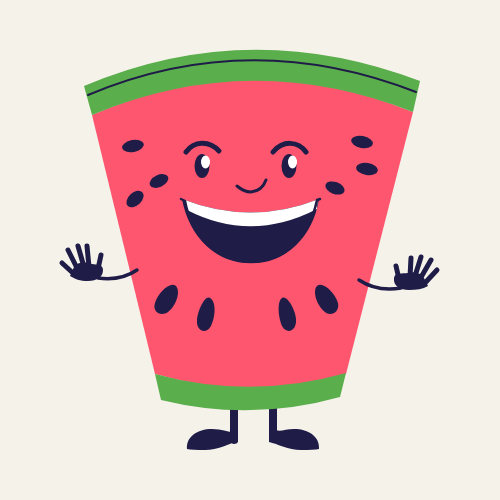
<!DOCTYPE html>
<html lang="en">
<head>
<meta charset="utf-8">
<title>Watermelon character</title>
<style>
:root { --cream: #f5f2ea; --flesh: #ff566f; --rind: #5aae4b; --ink: #1f1d48; --white: #fff; }
html, body { margin: 0; background: var(--cream); overflow: hidden; }
svg { display: block; width: 500px; height: 500px; }
.backdrop { fill: var(--cream); }
.flesh { fill: var(--flesh); }
.rind { fill: var(--rind); }
.ink { fill: var(--ink); }
.white { fill: var(--white); }
.line { fill: none; stroke: var(--ink); stroke-linecap: round; stroke-linejoin: round; }
</style>
</head>
<body>
<svg viewBox="0 0 500 500" role="img" aria-label="Smiling watermelon slice with open arms">
  <defs>
    <clipPath id="mouth-shape"><path d="M182 199Q251 226 319 199C313 237 286 263 251 263C216 263 189 237 182 199Z"/></clipPath>
  </defs>
  <rect class="backdrop" width="500" height="500"/>

  <g id="legs" class="ink">
    <path d="M230 402H238V442Q237 444 234 444Q231 444 230 440Z"/>
    <path d="M187 449C186 437 197 429 212 429C222 429 228 432 231 432H238V441C228 444 218 450 205 450Q192 450 187 449Z"/>
    <path d="M269 402H277V432H269Z"/>
    <path d="M269 430H276C280 432 286 429 294 429C309 429 320 437 319 449Q314 450 301 450C288 450 278 444 269 442Z"/>
  </g>

  <g id="slice">
    <path class="flesh" d="M92 115Q251 46 413 112L346 374Q251 402 155 374Z"/>
    <path class="rind" d="M84 86Q249 16 420 81L413 112Q251 48 92 115Z"/>
    <path class="line" stroke-width="2" d="M88 95Q249 27 416 92"/>
    <path class="rind" d="M155 374Q251 400 346 373L340 397Q251 422 161 400Z"/>
  </g>

  <g id="seeds" class="ink">
    <ellipse cx="133" cy="146" rx="11" ry="6" transform="rotate(-10 133 146)"/>
    <ellipse cx="159" cy="181" rx="10" ry="6" transform="rotate(-25 159 181)"/>
    <ellipse cx="135" cy="199" rx="10" ry="6.5" transform="rotate(-43 135 199)"/>
    <ellipse cx="362" cy="142" rx="11" ry="6" transform="rotate(10 362 142)"/>
    <ellipse cx="367" cy="169" rx="11" ry="6" transform="rotate(8 367 169)"/>
    <ellipse cx="335" cy="188" rx="10" ry="6" transform="rotate(20 335 188)"/>
    <path d="M176 286C181 292 176 306 168 312C161 317 152 312 155 303C158 293 170 281 176 286Z"/>
    <path d="M210 298C216 301 216 316 211 326C206 335 196 331 197 320C198 310 205 295 210 298Z"/>
    <path d="M282 298C287 295 295 309 296 319C297 331 287 335 282 326C278 317 277 301 282 298Z"/>
    <path d="M317 286C323 281 335 293 338 303C340 312 331 317 325 312C317 306 312 291 317 286Z"/>
  </g>

  <g id="face">
    <path class="line" stroke-width="5" d="M186 152C194 141 209 140 219 151M273 152C283 140 298 141 306 152"/>
    <ellipse class="ink" cx="202" cy="166" rx="7.5" ry="12"/>
    <ellipse class="white" cx="205.5" cy="162" rx="4.5" ry="6.5"/>
    <ellipse class="ink" cx="289" cy="166" rx="7.5" ry="12"/>
    <ellipse class="white" cx="292.5" cy="162" rx="4.5" ry="6.5"/>
    <path class="line" stroke-width="3" d="M237 186Q244 192 251 192Q262 191 266 180"/>
    <g id="mouth" clip-path="url(#mouth-shape)">
      <rect class="ink" x="180" y="195" width="142" height="70"/>
      <path class="white" d="M184 195H318L317 209Q251 243 187 210Z"/>
    </g>
    <path class="line" stroke-width="2.5" d="M181 199L185 201C192 238 217 262 251 262C285 262 309 238 317 200L320 199"/>
  </g>

  <g id="left-arm">
    <path class="line" stroke-width="3.5" d="M137 270Q121 281 98 278"/>
    <path class="ink" d="M74 267C78 261 86 262 92 264C97 265 103 264 103 270C103 277 97 281 88 281C80 281 75 279 70 276Z"/>
    <path class="line" stroke-width="5" d="M74 274L62 263M78 270L68 250M84 267L78 246M89 267L87 246M98 269L101 255"/>
  </g>
  <g id="right-arm">
    <path class="line" stroke-width="3.5" d="M359 280Q377 292 401 288"/>
    <path class="ink" d="M394 278C395 272 402 274 408 273C415 271 421 273 424 278L428 286C423 289 416 290 409 290C400 290 393 286 394 278Z"/>
    <path class="line" stroke-width="5" d="M399 279L396 266M410 277L411 258M415 276L421 257M420 279L431 260M424 284L437 270"/>
  </g>
</svg>
</body>
</html>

============================================================

▸ Goal of the exercise: Each record above should be returned unchanged, except that the pictures are dropped.

▸ Result of this task:
<!DOCTYPE html>
<html lang="en">
<head>
<meta charset="utf-8">
<title>Watermelon character</title>
<style>
:root { --cream: #f5f2ea; --flesh: #ff566f; --rind: #5aae4b; --ink: #1f1d48; --white: #fff; }
html, body { margin: 0; background: var(--cream); overflow: hidden; }
svg { display: block; width: 500px; height: 500px; }
.backdrop { fill: var(--cream); }
.flesh { fill: var(--flesh); }
.rind { fill: var(--rind); }
.ink { fill: var(--ink); }
.white { fill: var(--white); }
.line { fill: none; stroke: var(--ink); stroke-linecap: round; stroke-linejoin: round; }
</style>
</head>
<body>
<svg viewBox="0 0 500 500" role="img" aria-label="Smiling watermelon slice with open arms">
  <defs>
    <clipPath id="mouth-shape"><path d="M182 199Q251 226 319 199C313 237 286 263 251 263C216 263 189 237 182 199Z"/></clipPath>
  </defs>
  <rect class="backdrop" width="500" height="500"/>

  <g id="legs" class="ink">
    <path d="M230 402H238V442Q237 444 234 444Q231 444 230 440Z"/>
    <path d="M187 449C186 437 197 429 212 429C222 429 228 432 231 432H238V441C228 444 218 450 205 450Q192 450 187 449Z"/>
    <path d="M269 402H277V432H269Z"/>
    <path d="M269 430H276C280 432 286 429 294 429C309 429 320 437 319 449Q314 450 301 450C288 450 278 444 269 442Z"/>
  </g>

  <g id="slice">
    <path class="flesh" d="M92 115Q251 46 413 112L346 374Q251 402 155 374Z"/>
    <path class="rind" d="M84 86Q249 16 420 81L413 112Q251 48 92 115Z"/>
    <path class="line" stroke-width="2" d="M88 95Q249 27 416 92"/>
    <path class="rind" d="M155 374Q251 400 346 373L340 397Q251 422 161 400Z"/>
  </g>

  <g id="seeds" class="ink">
    <ellipse cx="133" cy="146" rx="11" ry="6" transform="rotate(-10 133 146)"/>
    <ellipse cx="159" cy="181" rx="10" ry="6" transform="rotate(-25 159 181)"/>
    <ellipse cx="135" cy="199" rx="10" ry="6.5" transform="rotate(-43 135 199)"/>
    <ellipse cx="362" cy="142" rx="11" ry="6" transform="rotate(10 362 142)"/>
    <ellipse cx="367" cy="169" rx="11" ry="6" transform="rotate(8 367 169)"/>
    <ellipse cx="335" cy="188" rx="10" ry="6" transform="rotate(20 335 188)"/>
    <path d="M176 286C181 292 176 306 168 312C161 317 152 312 155 303C158 293 170 281 176 286Z"/>
    <path d="M210 298C216 301 216 316 211 326C206 335 196 331 197 320C198 310 205 295 210 298Z"/>
    <path d="M282 298C287 295 295 309 296 319C297 331 287 335 282 326C278 317 277 301 282 298Z"/>
    <path d="M317 286C323 281 335 293 338 303C340 312 331 317 325 312C317 306 312 291 317 286Z"/>
  </g>

  <g id="face">
    <path class="line" stroke-width="5" d="M186 152C194 141 209 140 219 151M273 152C283 140 298 141 306 152"/>
    <ellipse class="ink" cx="202" cy="166" rx="7.5" ry="12"/>
    <ellipse class="white" cx="205.5" cy="162" rx="4.5" ry="6.5"/>
    <ellipse class="ink" cx="289" cy="166" rx="7.5" ry="12"/>
    <ellipse class="white" cx="292.5" cy="162" rx="4.5" ry="6.5"/>
    <path class="line" stroke-width="3" d="M237 186Q244 192 251 192Q262 191 266 180"/>
    <g id="mouth" clip-path="url(#mouth-shape)">
      <rect class="ink" x="180" y="195" width="142" height="70"/>
      <path class="white" d="M184 195H318L317 209Q251 243 187 210Z"/>
    </g>
    <path class="line" stroke-width="2.5" d="M181 199L185 201C192 238 217 262 251 262C285 262 309 238 317 200L320 199"/>
  </g>

  <g id="left-arm">
    <path class="line" stroke-width="3.5" d="M137 270Q121 281 98 278"/>
    <path class="ink" d="M74 267C78 261 86 262 92 264C97 265 103 264 103 270C103 277 97 281 88 281C80 281 75 279 70 276Z"/>
    <path class="line" stroke-width="5" d="M74 274L62 263M78 270L68 250M84 267L78 246M89 267L87 246M98 269L101 255"/>
  </g>
  <g id="right-arm">
    <path class="line" stroke-width="3.5" d="M359 280Q377 292 401 288"/>
    <path class="ink" d="M394 278C395 272 402 274 408 273C415 271 421 273 424 278L428 286C423 289 416 290 409 290C400 290 393 286 394 278Z"/>
    <path class="line" stroke-width="5" d="M399 279L396 266M410 277L411 258M415 276L421 257M420 279L431 260M424 284L437 270"/>
  </g>
</svg>
</body>
</html>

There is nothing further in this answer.